INPUT MATERIAL Start Marker

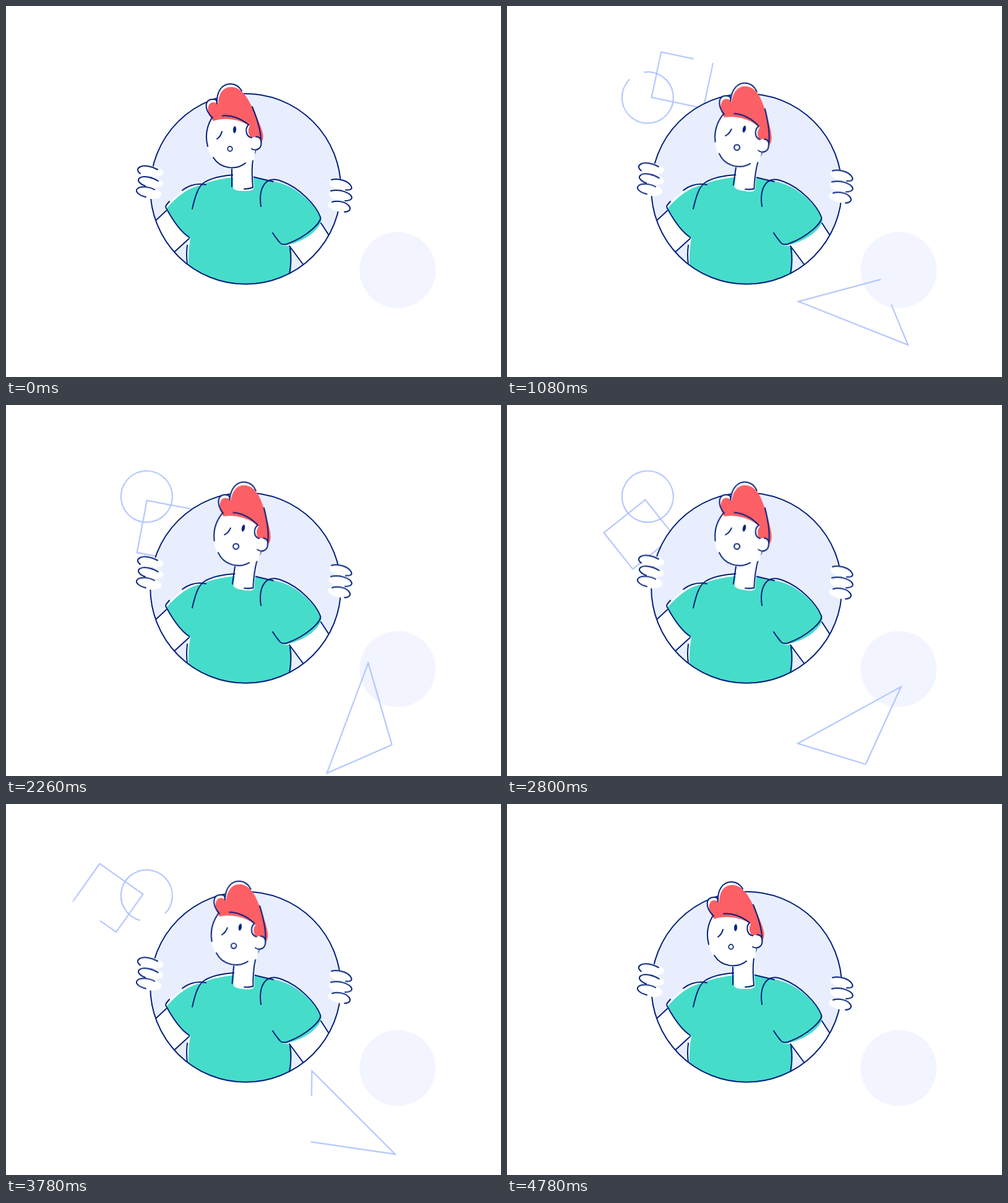
These frames come from a looping animation (800x600 px, 4800 ms). An HTML page:

```html
<!DOCTYPE html>
<html lang="en">
<head>
<meta charset="utf-8">
<title>Peeking through</title>
<style>
  html, body { margin: 0; width: 100%; height: 100%; overflow: hidden; background: #fff; }
  svg { display: block; width: 100vw; height: 100vh; }

  .line { fill: none; stroke: #02207a; stroke-width: 2; stroke-linecap: round; stroke-linejoin: round; }
  .white { fill: #fff; }
  .teal { fill: #46dcca; }
  .red { fill: #fd5f66; }
  .ink { fill: #02207a; }

  .trace {
    fill: none; stroke: #adc1fd; stroke-width: 2; stroke-miterlimit: 10;
    stroke-dasharray: 100 102;
    animation: trace 4.8s linear infinite;
  }
  .spin { animation: spin 4.8s linear infinite; }
  .head { transform-origin: 383px 297px; animation: tilt 4.8s cubic-bezier(.2, .1, .1, 1) infinite; }
  .mouth { transform-origin: 362px 231px; animation: gasp 4.8s cubic-bezier(.2, .1, .1, 1) infinite; }
  .left { animation: left 4.8s linear infinite; }
  .right { animation: right 4.8s linear infinite; }

  @keyframes spin { to { transform: rotate(361.5deg); } }
  @keyframes trace {
    0%, 99.58%, 100% { stroke-dashoffset: 100.2; }
    25%, 74.58% { stroke-dashoffset: 0; }
  }
  @keyframes tilt {
    0%, 99.58%, 100% { transform: rotate(0deg); }
    25%, 74.58% { transform: rotate(8.2deg); }
  }
  @keyframes gasp {
    0%, 99.58%, 100% { transform: scale(1); }
    25%, 74.58% { transform: scale(1.18); }
  }
  @keyframes left {
    0%, 100% { transform: translateY(0); }
    22.5% { transform: translateY(-4.7px); }
    35.8% { transform: translateY(-11px); }
    58.3% { transform: translateY(-15.5px); }
    71.2% { transform: translateY(-14px); }
    86.2% { transform: translateY(-7px); }
  }
  @keyframes right {
    0%, 100% { transform: translateY(0); }
    22.5% { transform: translateY(-14.5px); }
    35.8% { transform: translateY(-21.5px); }
    45% { transform: translateY(-22px); }
    58.3% { transform: translateY(-19.5px); }
    71.2% { transform: translateY(-14.5px); }
    86.2% { transform: translateY(-7px); }
  }
</style>
</head>
<body>
<svg viewBox="0 0 800 600">
  <defs>
    <clipPath id="hole"><circle cx="387.200" cy="295.800" r="154"/></clipPath>
  </defs>

  <circle cx="633" cy="427" r="61.5" fill="#f2f5ff"/>

  <!-- Spinning outlines -->
  <g transform="translate(227.3 148.1)">
    <g class="spin">
      <path class="trace" pathLength="100" d="M-41.5 0A41.5 41.5 0 1 1 41.5 0A41.5 41.5 0 1 1 -41.5 0"/>
      <path class="trace" pathLength="100" transform="rotate(-69.5)" d="M91.8 -76.6V-1.6H6.2V-76.6Z"/>
    </g>
  </g>
  <g transform="translate(559.2 505.8)">
    <g class="spin">
      <path class="trace" pathLength="100" transform="rotate(-81.3)" d="M45 -63.7L-88.2 -27.7L89 42.3Z"/>
    </g>
  </g>

  <circle cx="387.200" cy="295.800" r="154" fill="#e9eeff"/>

  <!-- Body -->
  <g clip-path="url(#hole)">
    <path class="white" d="M259 328L225 363L255 413L297 376Z"/>
    <path class="white" d="M509 350L540 400L497 441L458 387L447 386Z"/>
    <path class="white" d="M258 325C274 306 296 288 322 288Q340 276 367 274L400 278L432 284L440 460H293V387L296 374C283 364 271 346 258 325Z"/>
    <path class="teal" d="M259 328C272 313 290 295 314 290Q337 280 367 277L401 278C412 279 423 281 433 284C466 289 497 318 509 342C514 352 491 382 445 388L460 388C463 402 462 418 460 433L440 460H310L295 419Q294 396 298 376C283 368 272 350 259 328Z"/>
    <g class="line">
      <path d="M264 316L259 322Q257 325 260 329C270 347 282 365 296 374"/>
      <path d="M285 298Q302 285 323 289"/>
      <path d="M301 328C306 306 311 291 321 285C334 277 350 274 372 273"/>
      <path d="M398 276Q414 280 432 284"/>
      <path d="M412 324C409 304 413 288 425 282C433 279 439 281 447 284C474 294 501 322 508 341C511 349 487 373 454 385Q446 387 442 382Q436 375 431 367"/>
      <path d="M243 346L259 331M273 397L296 376M293 387Q291 402 293 418"/>
      <path d="M509 351L522 371M458 388L481 419M459 391Q462 413 458 433"/>
    </g>
  </g>
  <circle class="line" cx="387.200" cy="295.800" r="154"/>

  <!-- Neck and head -->
  <g class="head">
    <path class="white" d="M367 250V293Q367 299 383 299Q401 300 401 293Q398 270 402 236Z"/>
    <path class="line" d="M365 264V292M403 235C397 248 397 272 399 293.500Q392 296 385 296"/>

    <path class="white" d="M333 180C321 195 321 222 331 241C345 265 373 267 388 253L401 249L403 232L402 195L380 160Z"/>
    <path class="white" d="M334 181C318 167 320 150 336 151L341 158C338 138 348 126 363 126Q374 126 382 137L360 165Z"/>
    <path class="red" d="M335 186C328 178 324 167 328 160C331 154 339 155 343 159C343 141 352 130 365 131C380 132 389 146 396 160C405 179 414 197 415.500 209Q416 216 413 221L398 214C391 209 390 200 394 194C379 184 355 179 335 186Z"/>
    <circle class="white" cx="403.500" cy="222" r="10.500"/>

    <g class="line">
      <path d="M334 181C319 168 320 148 338 151Q341 152 341 158C340 138 349 126 363 126Q374 126 381 137"/>
      <path d="M350 177.500C364 176 380 182 392 192C386 198 387 211 397 213"/>
      <path d="M398 163C405 180 411 197 412 215"/>
      <path d="M404 211.500C410 211 413 216 412.500 223C412 231 404 235 397 231"/>
      <path d="M332 182C324 196 322 212 326 227M335 245C347 264 372 266 387 254"/>
      <path d="M349 203Q347 211 341 215"/>
      <circle class="mouth" cx="362" cy="231" r="3.800" stroke-width="1.700"/>
    </g>
    <ellipse class="ink" cx="369.500" cy="200" rx="2.500" ry="5.700" transform="rotate(4 369.500 200)"/>
  </g>

  <!-- Hands -->
  <g class="left">
    <g class="white">
      <ellipse cx="235" cy="267.500" rx="19.500" ry="8.500" transform="rotate(9 235 267.500)"/>
      <ellipse cx="235" cy="285" rx="19.500" ry="8.500" transform="rotate(9 235 285)"/>
      <ellipse cx="232" cy="302.500" rx="19.500" ry="9" transform="rotate(9 232 302.500)"/>
    </g>
    <g class="line">
      <path d="M245 264.500C235 259 223 257 217 260C211 263 212 267 217 271"/>
      <path d="M246 283C237 277 223 274 217 277.500C210 281 216 288 225 291"/>
      <path d="M240 297C231 292 218 291 213 295C207 299 214 306 226 309"/>
    </g>
  </g>
  <g class="right">
    <g class="white">
      <ellipse cx="541" cy="288.500" rx="18.500" ry="8.500" transform="rotate(12 541 288.500)"/>
      <ellipse cx="540" cy="306.500" rx="18.500" ry="9" transform="rotate(12 540 306.500)"/>
      <ellipse cx="538.500" cy="324" rx="18.500" ry="8.500" transform="rotate(12 538.500 324)"/>
    </g>
    <g class="line">
      <path d="M526 281C538 278 552 283 557 290C561 296 557 298 549 297.500"/>
      <path d="M525 299C537 296 551 300 557 306C562 312 556 315 548 315"/>
      <path d="M527 317C537 314 549 317 554 323C559 329 554 333 547 333"/>
    </g>
  </g>
</svg>
</body>
</html>
```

INPUT MATERIAL End Marker

Match on "fill" and report each line of the data above that has it.

■ **RESULT OF THE EXERCISE**:
  .line { fill: none; stroke: #02207a; stroke-width: 2; stroke-linecap: round; stroke-linejoin: round; }
  .white { fill: #fff; }
  .teal { fill: #46dcca; }
  .red { fill: #fd5f66; }
  .ink { fill: #02207a; }
    fill: none; stroke: #adc1fd; stroke-width: 2; stroke-miterlimit: 10;
  <circle cx="633" cy="427" r="61.5" fill="#f2f5ff"/>
  <circle cx="387.200" cy="295.800" r="154" fill="#e9eeff"/>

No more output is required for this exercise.